by Humane Society International
In recent years many scientists have questioned why animals are still being used for testing potential drugs aimed at treating human diseases, including cancer. There is an increasing body of evidence showing that the predictive value of animals to attest safety and efficacy of medicines for humans is very low. In fact, animal testing represents a major obstacle in the drug development pipeline and is the main reason drug attrition rates are so high. For cancer, in particular, more than 95% of potential drugs fail in clinical trials.
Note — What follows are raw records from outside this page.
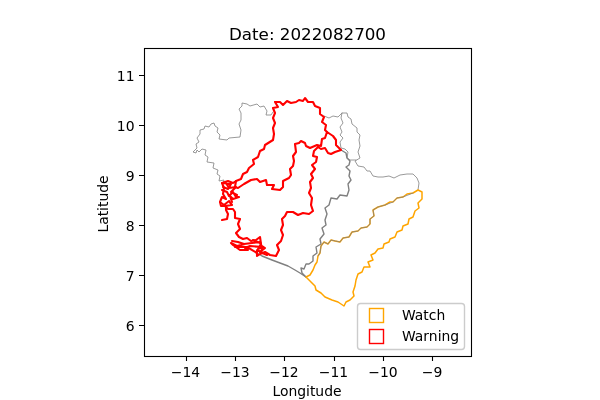
<!DOCTYPE html>
<html lang="en">
<head>
<meta charset="utf-8">
<title>Watch and warning map</title>
<style>
:root { --paper: #fff; --ink: #000; --border: #808080; --watch: #ffa500; --warning: #f00; --frame: #ccc; }
html, body { margin: 0; width: 600px; height: 400px; overflow: hidden; background: var(--paper); }
svg { display: block; }
text { font: 13.9px "DejaVu Sans", sans-serif; fill: var(--ink); }
.title { font-size: 16.7px; }
.middle { text-anchor: middle; }
.end { text-anchor: end; }
.axes, .ticks { fill: none; stroke: var(--ink); stroke-width: 1.1; }
.areas path { fill: none; stroke-linejoin: round; stroke-linecap: round; }
.district { stroke: var(--border); stroke-width: .8; }
.coast { stroke: var(--border); stroke-width: 1.4; }
.watch { stroke: var(--watch); stroke-width: 1.5; }
.warning { stroke: var(--warning); stroke-width: 2.1; }
.legend rect { fill: none; stroke-width: 1.4; }
.legend .legend-box { fill: var(--paper); fill-opacity: .8; stroke: var(--frame); }
.legend .key-watch { stroke: var(--watch); }
.legend .key-warning { stroke: var(--warning); }
</style>
</head>
<body>
<svg width="600" height="400" viewBox="0 0 600 400">
  <text class="title middle" x="307.5" y="40">Date: 2022082700</text>

  <g class="areas">
    <path class="district" d="M223 183L224 180 219 181 220 176 217 174 218 170 213 168 214 163 207 162 208 157 205 155 206 150 202 149 199 152 197 150 196 153 193 152 197 148 196 144 199 142 197 138 200 134 200 130 204 129 205 126 209 127 211 124 214 123 215 126 218 128 217 132 220 135 219 139 227 140 229 138 240 137 241 130 239 124 241 120 241 113 239 109 242 106 242 103 247 104 250 106 257 104 260 107 264 106 267 111 266 115 271 115 273 112"/>
    <path class="district" d="M324 116L329 118 333 116 338 117 342 113 347 113 348 117 351 119 352 124 357 128 357 132 360 135 359 140 360 146 358 152 360 158 355 161 358 166 364 167 367 171 370 171 373 176 378 177 383 177 389 176 394 178 400 175 407 174 413 174 417 178 419 183 418 190"/>
    <path class="district" d="M342 113L341 118 343 123 340 127 342 132 340 135 343 138 340 142 341 148 345 149 348 152 347 158 350 160 356 160"/>
    <path class="coast" d="M341 150L346 153 347 158 350 161 349 165 346 167 350 171 349 176 351 180 348 184 349 190 347 196 340 195 337 199 331 198 329 205 325 208 327 214 325 220 326 225 322 228 324 234 320 239 321 244 316 247 317 253 313 256 313 261 309 264 306 264 304 269 301 268 302 273 306 277"/>
    <path class="coast" d="M257 253L262 256 267 258 272 260 280 263 288 266 295 270 300 273 306 277"/>
    <path class="watch" d="M306 277L310 275 313 270 315 265 317 262 318 256 320 253 321 246 324 242 328 244 331 240 335 241 340 242 343 238 349 237 352 232 358 231 361 228 367 227 370 224 370 219 374 216 373 210 378 207 385 205 390 202 393 202 397 198 403 197 407 194 413 193 418 190 422 192 422 199 418 203 419 208 415 211 413 217 409 219 408 224 403 226 402 230 397 232 395 237 390 239 389 242 384 244 383 248 378 249 375 253 371 255 373 260 368 262 370 267 364 267 362 272 358 274 356 280 355 286 353 292 354 296 350 300 346 302 344 306 338 302 332 300 325 297 321 293 316 290 315 286 310 281Z"/>
    <path class="district" d="M318 256L320 253 321 246 324 242 328 244 331 240 340 242 343 238 349 237 352 232 358 231 361 228 367 227 370 224 370 219 374 216 373 210 378 207 385 205 393 202 397 198 403 197 413 193"/>
    <path class="warning" d="M236 181L241 179 243 174 247 172 249 168 254 164 253 160 258 157 260 151 264 149 265 145 273 140 274 134 273 128 275 123 273 118 275 113 273 108 278 107 275 102 280 102 283 105 287 101 291 103 296 102 299 100 303 101 305 98 308 102 313 102 315 106 320 108 320 114 324 117 322 122 326 125 325 130 327 132"/>
    <path class="warning" d="M236 181L235 187 238 188 244 184 251 180 257 179 260 182 266 180 267 185 274 185 272 189 280 190 283 187 283 181 289 178 291 175 290 169 293 166 294 161 293 156 296 152 295 144 299 143 301 141 305 143 306 146 310 148 317 145 321 146 322 139 325 138 327 132 333 136 336 140 336 145 341 150 335 152 331 154 328 153 325 148 321 149 318 147 314 151 313 156 317 157 316 162 312 165 315 169 311 174 313 178 310 182 311 188 309 193 312 198 311 205 313 211 309 214 303 213 298 215 293 212 287 212 285 216 282 219 283 225 281 230 283 235 281 241 277 245 279 250 276 256 270 255 265 252 260 254 257 256 257 250 261 252 263 247 258 249 261 244 260 237 256 240 251 241 247 238 243 239 239 237 236 233 240 229 238 224 240 219 235 218 235 212 233 209 228 209 225 206 232 205 229 201 224 205 220 202 222 197 226 199 223 194 224 188 222 183 228 181 233 183 236 181"/>
    <path class="warning" d="M220 202L221 206 226 206 226 210 228 214 227 219 222 220"/>
    <path class="warning" d="M222 190L227 192 229 196 233 192 236 197 239 197 233 199 230 196 232 202M226 183L229 188 236 187 231 192 237 195M222 183L231 184 228 189 223 187"/>
    <path class="warning" d="M232 241L238 242 244 244 252 243 260 242 262 247 250 246 245 248 248 250 240 250 233 245 231 243 237 246 245 244M262 246L265 248 260 252 267 255M253 240L260 243M235 247L247 247 257 253"/>
  </g>

  <rect class="axes" x="144.5" y="48.5" width="327" height="308"/>
  <path class="ticks" d="M186.5 356v5M235.5 356v5M284.5 356v5M334.5 356v5M383.5 356v5M432.5 356v5M144 75.5h-5M144 125.5h-5M144 175.5h-5M144 225.5h-5M144 275.5h-5M144 325.5h-5"/>

  <g class="middle">
    <text x="185.5" y="377">−14</text>
    <text x="235" y="377">−13</text>
    <text x="284" y="377">−12</text>
    <text x="333.5" y="377">−11</text>
    <text x="383" y="377">−10</text>
    <text x="432" y="377">−9</text>
    <text x="307" y="396">Longitude</text>
    <text transform="translate(108 204) rotate(-90)">Latitude</text>
  </g>
  <g class="end">
    <text x="134.5" y="81">11</text>
    <text x="134.5" y="131">10</text>
    <text x="134.5" y="181">9</text>
    <text x="134.5" y="231">8</text>
    <text x="134.5" y="281">7</text>
    <text x="134.5" y="331">6</text>
  </g>

  <g class="legend">
    <rect class="legend-box" x="357.5" y="303.5" width="107" height="46" rx="3"/>
    <rect class="key-watch" x="369.5" y="308.5" width="14" height="14"/>
    <rect class="key-warning" x="369.5" y="329.5" width="14" height="14"/>
    <text x="402" y="320">Watch</text>
    <text x="402" y="341">Warning</text>
  </g>
</svg>
</body>
</html>
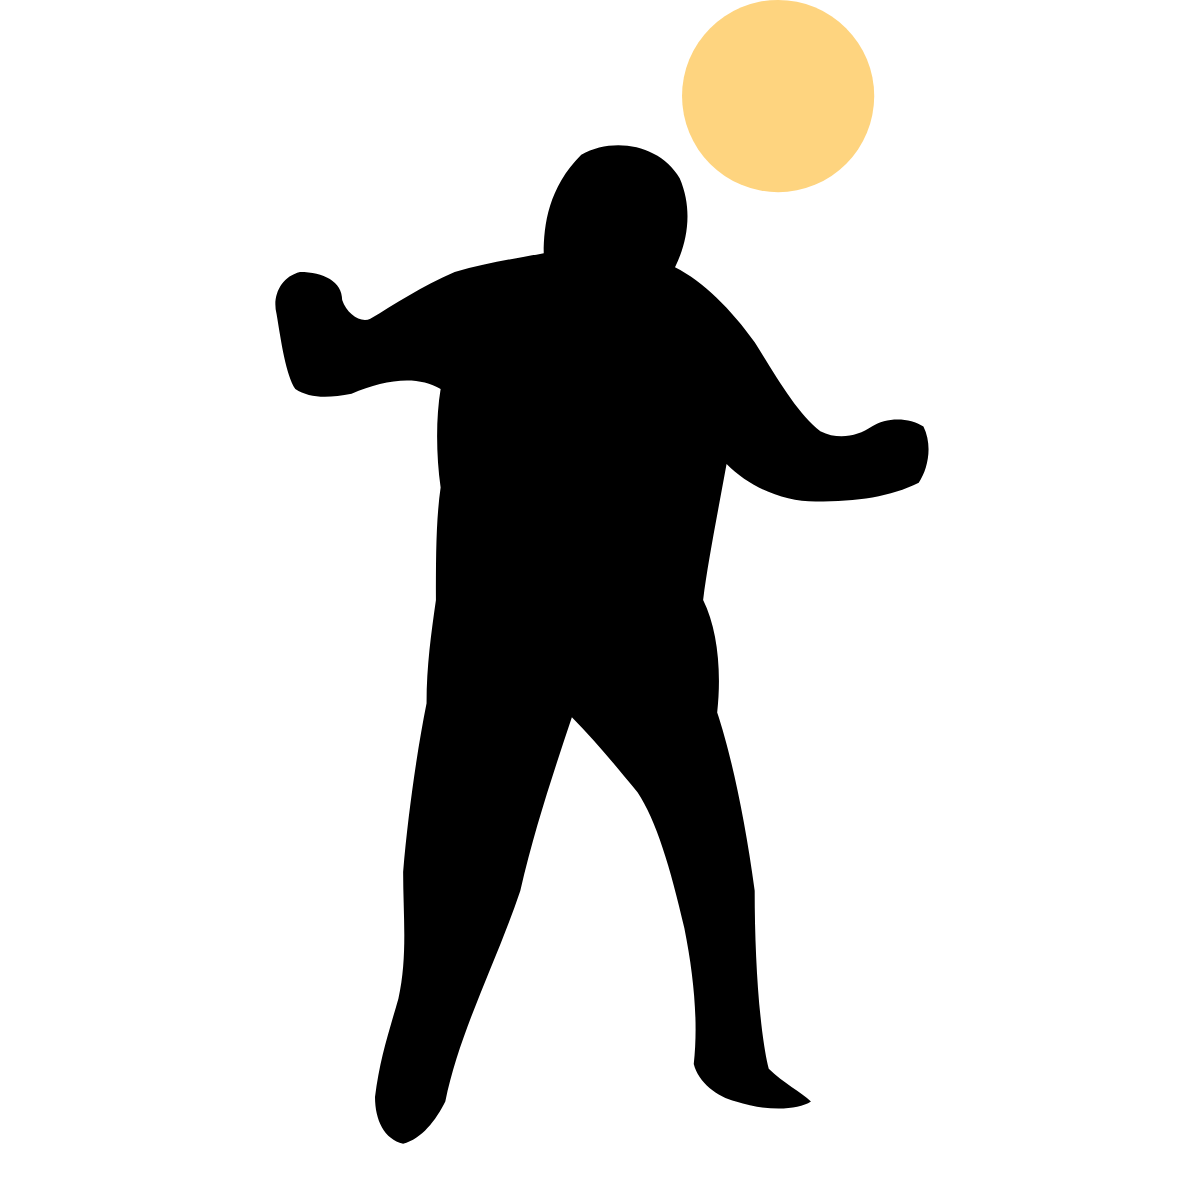
<!DOCTYPE html>
<html lang="en">
<head>
<meta charset="utf-8">
<title>Header Player</title>
<link rel="stylesheet" href="https://fonts.googleapis.com/css2?family=Inter&display=swap">
<style>
:root{--paper:#ffffff;--figure:#000000;--ball:#fed47f;}
html,body{margin:0;padding:0;overflow:hidden;background:var(--paper);font-family:"Inter",sans-serif;}
.stage{width:1200px;height:1200px;display:block;}
</style>
</head>
<body>
<svg class="stage" viewBox="0 0 512 512" width="1200" height="1200" role="img" aria-label="Player heading a ball">
  <circle class="ball" cx="332" cy="41" r="41" fill="var(--ball)"/>
  <path class="player" fill="var(--figure)" d="M248 66 C262 58 282 62 290 76 C296 90 293 104 288 114 C300 120 312 132 322 146 C332 162 340 176 350 184 C358 188 366 186 372 182 C378 178 388 178 394 182 C398 190 396 200 392 206 C380 212 366 214 348 214 C334 214 320 208 310 198 C306 220 302 240 300 256 C306 268 308 286 306 304 C312 322 318 350 322 380 C322 408 324 440 328 456 C334 462 342 466 346 470 C340 474 326 474 314 470 C306 468 298 462 296 454 C298 436 296 416 292 396 C286 370 280 350 272 338 C262 326 254 316 244 306 C236 330 228 354 222 380 C212 410 196 440 190 470 C186 478 180 486 172 488 C164 486 160 478 160 468 C162 452 166 440 170 426 C174 408 172 390 172 372 C174 348 178 320 182 300 C182 284 184 270 186 256 C186 238 186 222 188 208 C186 194 186 178 188 166 C178 160 164 162 150 168 C140 170 132 170 126 166 C122 160 120 146 118 134 C116 126 120 118 128 116 C138 116 146 120 146 128 C148 134 154 138 158 136 C168 130 180 122 194 116 C208 112 222 110 232 108 C232 96 234 80 248 66 Z"/>
</svg>
</body>
</html>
But are failing animal models truly being replaced by the more predictive, human biology-based tools? To investigate this, a group of researchers at Humane Society International, led by Dr Lindsay Marshall, analyzed research funding, numbers of papers published and clinical trials for breast, lung and colorectal cancers across the European Union and in the US between 2014 and 2019. The group compared research using animal-dependent methods—so-called “xenograft” models in which patient tumor biopsies are injected into an animal—and human “organoids”, which use patient tumor samples to create in vitro models that more closely resemble a patient’s tumor.